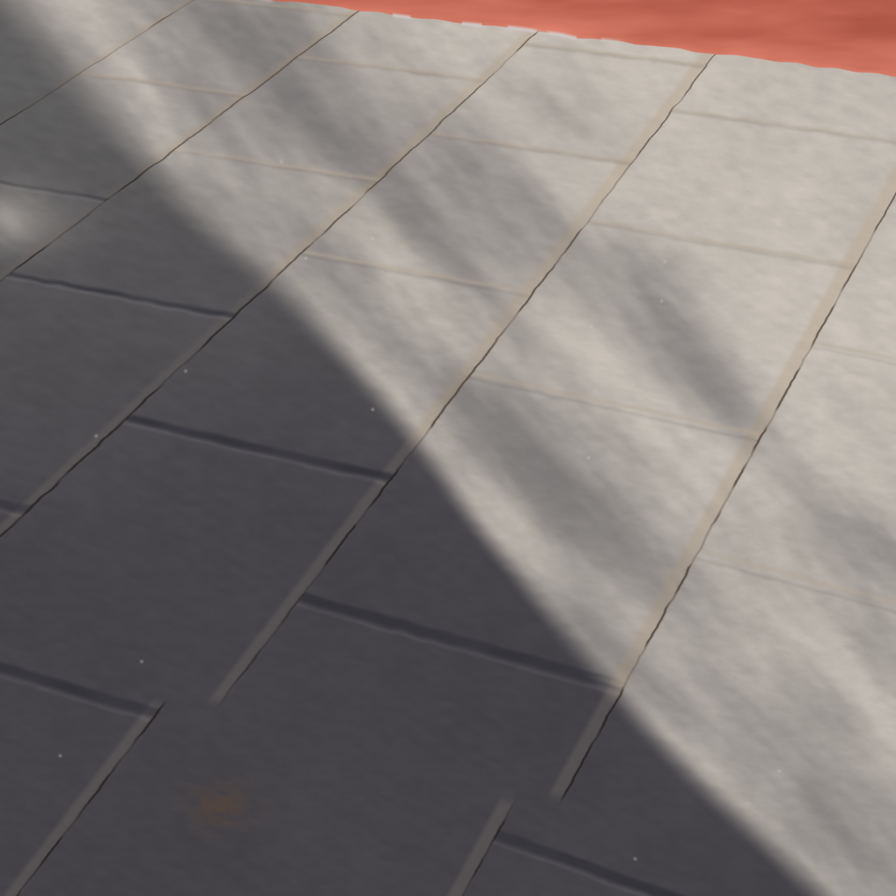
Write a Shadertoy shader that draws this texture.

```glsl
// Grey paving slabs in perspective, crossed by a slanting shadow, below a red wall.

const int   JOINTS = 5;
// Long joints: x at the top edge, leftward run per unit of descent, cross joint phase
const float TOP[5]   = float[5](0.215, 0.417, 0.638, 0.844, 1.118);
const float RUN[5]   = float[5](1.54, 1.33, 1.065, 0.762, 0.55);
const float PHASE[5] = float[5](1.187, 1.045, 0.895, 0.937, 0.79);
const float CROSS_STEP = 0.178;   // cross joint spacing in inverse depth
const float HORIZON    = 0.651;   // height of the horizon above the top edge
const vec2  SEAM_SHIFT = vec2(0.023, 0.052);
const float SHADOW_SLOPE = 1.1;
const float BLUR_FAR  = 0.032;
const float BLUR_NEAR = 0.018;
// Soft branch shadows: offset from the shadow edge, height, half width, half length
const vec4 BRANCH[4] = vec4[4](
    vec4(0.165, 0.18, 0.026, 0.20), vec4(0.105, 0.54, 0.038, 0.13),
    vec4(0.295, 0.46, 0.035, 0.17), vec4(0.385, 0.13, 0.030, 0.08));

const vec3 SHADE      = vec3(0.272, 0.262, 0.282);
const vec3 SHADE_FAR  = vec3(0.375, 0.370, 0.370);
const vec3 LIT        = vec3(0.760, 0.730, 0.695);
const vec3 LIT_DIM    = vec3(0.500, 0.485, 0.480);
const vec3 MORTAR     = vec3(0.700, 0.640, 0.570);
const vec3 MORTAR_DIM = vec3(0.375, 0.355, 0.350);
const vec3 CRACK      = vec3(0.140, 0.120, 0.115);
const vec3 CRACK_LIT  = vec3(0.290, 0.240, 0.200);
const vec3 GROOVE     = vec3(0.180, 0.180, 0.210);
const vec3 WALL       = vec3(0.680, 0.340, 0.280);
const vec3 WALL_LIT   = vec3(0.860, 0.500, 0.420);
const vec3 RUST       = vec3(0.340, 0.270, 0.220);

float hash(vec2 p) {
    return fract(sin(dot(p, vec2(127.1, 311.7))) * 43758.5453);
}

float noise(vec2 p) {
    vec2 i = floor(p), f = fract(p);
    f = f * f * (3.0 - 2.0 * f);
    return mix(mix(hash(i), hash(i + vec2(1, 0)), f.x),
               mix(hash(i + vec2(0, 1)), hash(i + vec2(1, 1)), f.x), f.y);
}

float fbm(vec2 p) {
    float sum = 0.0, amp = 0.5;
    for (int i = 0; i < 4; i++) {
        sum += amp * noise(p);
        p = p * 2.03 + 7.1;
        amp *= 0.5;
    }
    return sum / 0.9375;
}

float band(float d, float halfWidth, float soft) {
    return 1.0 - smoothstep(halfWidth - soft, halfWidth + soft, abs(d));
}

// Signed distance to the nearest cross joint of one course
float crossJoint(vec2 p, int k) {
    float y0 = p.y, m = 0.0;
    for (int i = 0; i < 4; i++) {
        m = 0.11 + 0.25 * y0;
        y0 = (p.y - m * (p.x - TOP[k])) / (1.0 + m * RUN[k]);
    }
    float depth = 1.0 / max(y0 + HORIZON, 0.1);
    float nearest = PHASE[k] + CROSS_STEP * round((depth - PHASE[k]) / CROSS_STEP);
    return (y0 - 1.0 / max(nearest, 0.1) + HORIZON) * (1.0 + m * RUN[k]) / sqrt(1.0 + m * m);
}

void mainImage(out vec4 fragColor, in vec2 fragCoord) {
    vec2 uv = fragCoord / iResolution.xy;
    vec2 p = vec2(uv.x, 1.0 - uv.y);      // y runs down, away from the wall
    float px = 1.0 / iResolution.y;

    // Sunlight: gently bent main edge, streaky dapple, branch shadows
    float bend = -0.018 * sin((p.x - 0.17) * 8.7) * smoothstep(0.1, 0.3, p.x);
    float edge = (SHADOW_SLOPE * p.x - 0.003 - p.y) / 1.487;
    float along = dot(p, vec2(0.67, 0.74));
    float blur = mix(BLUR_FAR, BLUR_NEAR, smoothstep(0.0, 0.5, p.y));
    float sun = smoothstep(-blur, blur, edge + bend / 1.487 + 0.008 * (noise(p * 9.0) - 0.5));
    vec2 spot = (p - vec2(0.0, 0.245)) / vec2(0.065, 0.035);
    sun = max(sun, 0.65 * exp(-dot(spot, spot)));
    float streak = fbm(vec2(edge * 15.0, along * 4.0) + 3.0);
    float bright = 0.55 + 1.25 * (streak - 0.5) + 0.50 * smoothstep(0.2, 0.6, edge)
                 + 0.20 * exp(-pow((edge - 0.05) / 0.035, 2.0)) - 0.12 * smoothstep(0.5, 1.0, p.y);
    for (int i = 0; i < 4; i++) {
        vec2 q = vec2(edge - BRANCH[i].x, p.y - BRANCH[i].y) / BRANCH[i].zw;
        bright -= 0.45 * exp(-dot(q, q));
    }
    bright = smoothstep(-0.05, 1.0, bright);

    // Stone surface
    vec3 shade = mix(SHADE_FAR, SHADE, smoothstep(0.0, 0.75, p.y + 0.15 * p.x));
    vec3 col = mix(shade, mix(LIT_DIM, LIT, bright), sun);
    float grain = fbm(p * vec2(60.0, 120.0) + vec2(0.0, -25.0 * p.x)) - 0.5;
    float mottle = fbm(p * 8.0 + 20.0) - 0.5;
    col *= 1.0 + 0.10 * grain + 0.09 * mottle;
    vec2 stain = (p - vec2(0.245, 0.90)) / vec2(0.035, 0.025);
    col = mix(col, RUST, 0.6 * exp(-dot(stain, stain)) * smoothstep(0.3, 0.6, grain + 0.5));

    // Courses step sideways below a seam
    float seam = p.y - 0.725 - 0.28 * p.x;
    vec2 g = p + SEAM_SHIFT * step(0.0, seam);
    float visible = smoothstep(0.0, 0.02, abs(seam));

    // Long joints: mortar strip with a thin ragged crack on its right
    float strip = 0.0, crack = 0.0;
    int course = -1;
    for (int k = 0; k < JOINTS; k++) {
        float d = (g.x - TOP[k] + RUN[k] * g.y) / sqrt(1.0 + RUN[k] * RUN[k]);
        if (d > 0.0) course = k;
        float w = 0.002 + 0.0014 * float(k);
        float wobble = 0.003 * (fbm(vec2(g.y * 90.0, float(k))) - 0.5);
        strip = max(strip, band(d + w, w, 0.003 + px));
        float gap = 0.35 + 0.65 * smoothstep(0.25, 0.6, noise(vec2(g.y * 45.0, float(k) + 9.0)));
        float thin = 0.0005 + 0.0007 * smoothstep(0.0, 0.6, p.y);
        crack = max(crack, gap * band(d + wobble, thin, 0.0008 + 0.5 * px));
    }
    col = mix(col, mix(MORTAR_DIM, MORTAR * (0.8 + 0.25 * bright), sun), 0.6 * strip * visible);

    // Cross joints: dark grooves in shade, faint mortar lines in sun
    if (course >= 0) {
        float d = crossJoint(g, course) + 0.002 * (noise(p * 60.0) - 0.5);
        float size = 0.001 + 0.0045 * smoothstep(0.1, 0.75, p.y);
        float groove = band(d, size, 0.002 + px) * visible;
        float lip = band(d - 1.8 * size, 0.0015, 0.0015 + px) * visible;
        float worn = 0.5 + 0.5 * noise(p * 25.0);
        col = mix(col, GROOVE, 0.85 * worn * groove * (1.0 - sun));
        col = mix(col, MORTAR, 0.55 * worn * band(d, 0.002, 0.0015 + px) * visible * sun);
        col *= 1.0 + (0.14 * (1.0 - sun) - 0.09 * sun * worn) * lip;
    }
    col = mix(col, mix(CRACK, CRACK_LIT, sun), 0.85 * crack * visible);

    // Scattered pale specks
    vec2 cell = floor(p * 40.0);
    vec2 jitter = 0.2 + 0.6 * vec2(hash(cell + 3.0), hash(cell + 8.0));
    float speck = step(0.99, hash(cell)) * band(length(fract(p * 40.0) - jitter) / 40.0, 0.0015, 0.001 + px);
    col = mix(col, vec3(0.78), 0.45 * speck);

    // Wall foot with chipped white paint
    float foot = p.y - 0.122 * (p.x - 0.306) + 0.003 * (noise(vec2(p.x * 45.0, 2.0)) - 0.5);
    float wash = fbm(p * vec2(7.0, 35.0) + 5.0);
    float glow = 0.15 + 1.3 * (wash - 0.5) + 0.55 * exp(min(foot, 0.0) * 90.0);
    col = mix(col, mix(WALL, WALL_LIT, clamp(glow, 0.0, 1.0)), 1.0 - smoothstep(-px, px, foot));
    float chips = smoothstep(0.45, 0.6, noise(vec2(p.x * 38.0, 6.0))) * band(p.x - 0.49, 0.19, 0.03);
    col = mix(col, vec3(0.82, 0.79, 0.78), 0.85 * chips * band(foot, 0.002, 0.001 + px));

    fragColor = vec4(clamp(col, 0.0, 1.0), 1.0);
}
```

◆ ◆ ◆ ◆ ◆ ◆ ◆

*Task details*:
Copy out each line of the listing where the string "bright" appears.

*Answer to this task*:
    float bright = 0.55 + 1.25 * (streak - 0.5) + 0.50 * smoothstep(0.2, 0.6, edge)
        bright -= 0.45 * exp(-dot(q, q));
    bright = smoothstep(-0.05, 1.0, bright);
    vec3 col = mix(shade, mix(LIT_DIM, LIT, bright), sun);
    col = mix(col, mix(MORTAR_DIM, MORTAR * (0.8 + 0.25 * bright), sun), 0.6 * strip * visible);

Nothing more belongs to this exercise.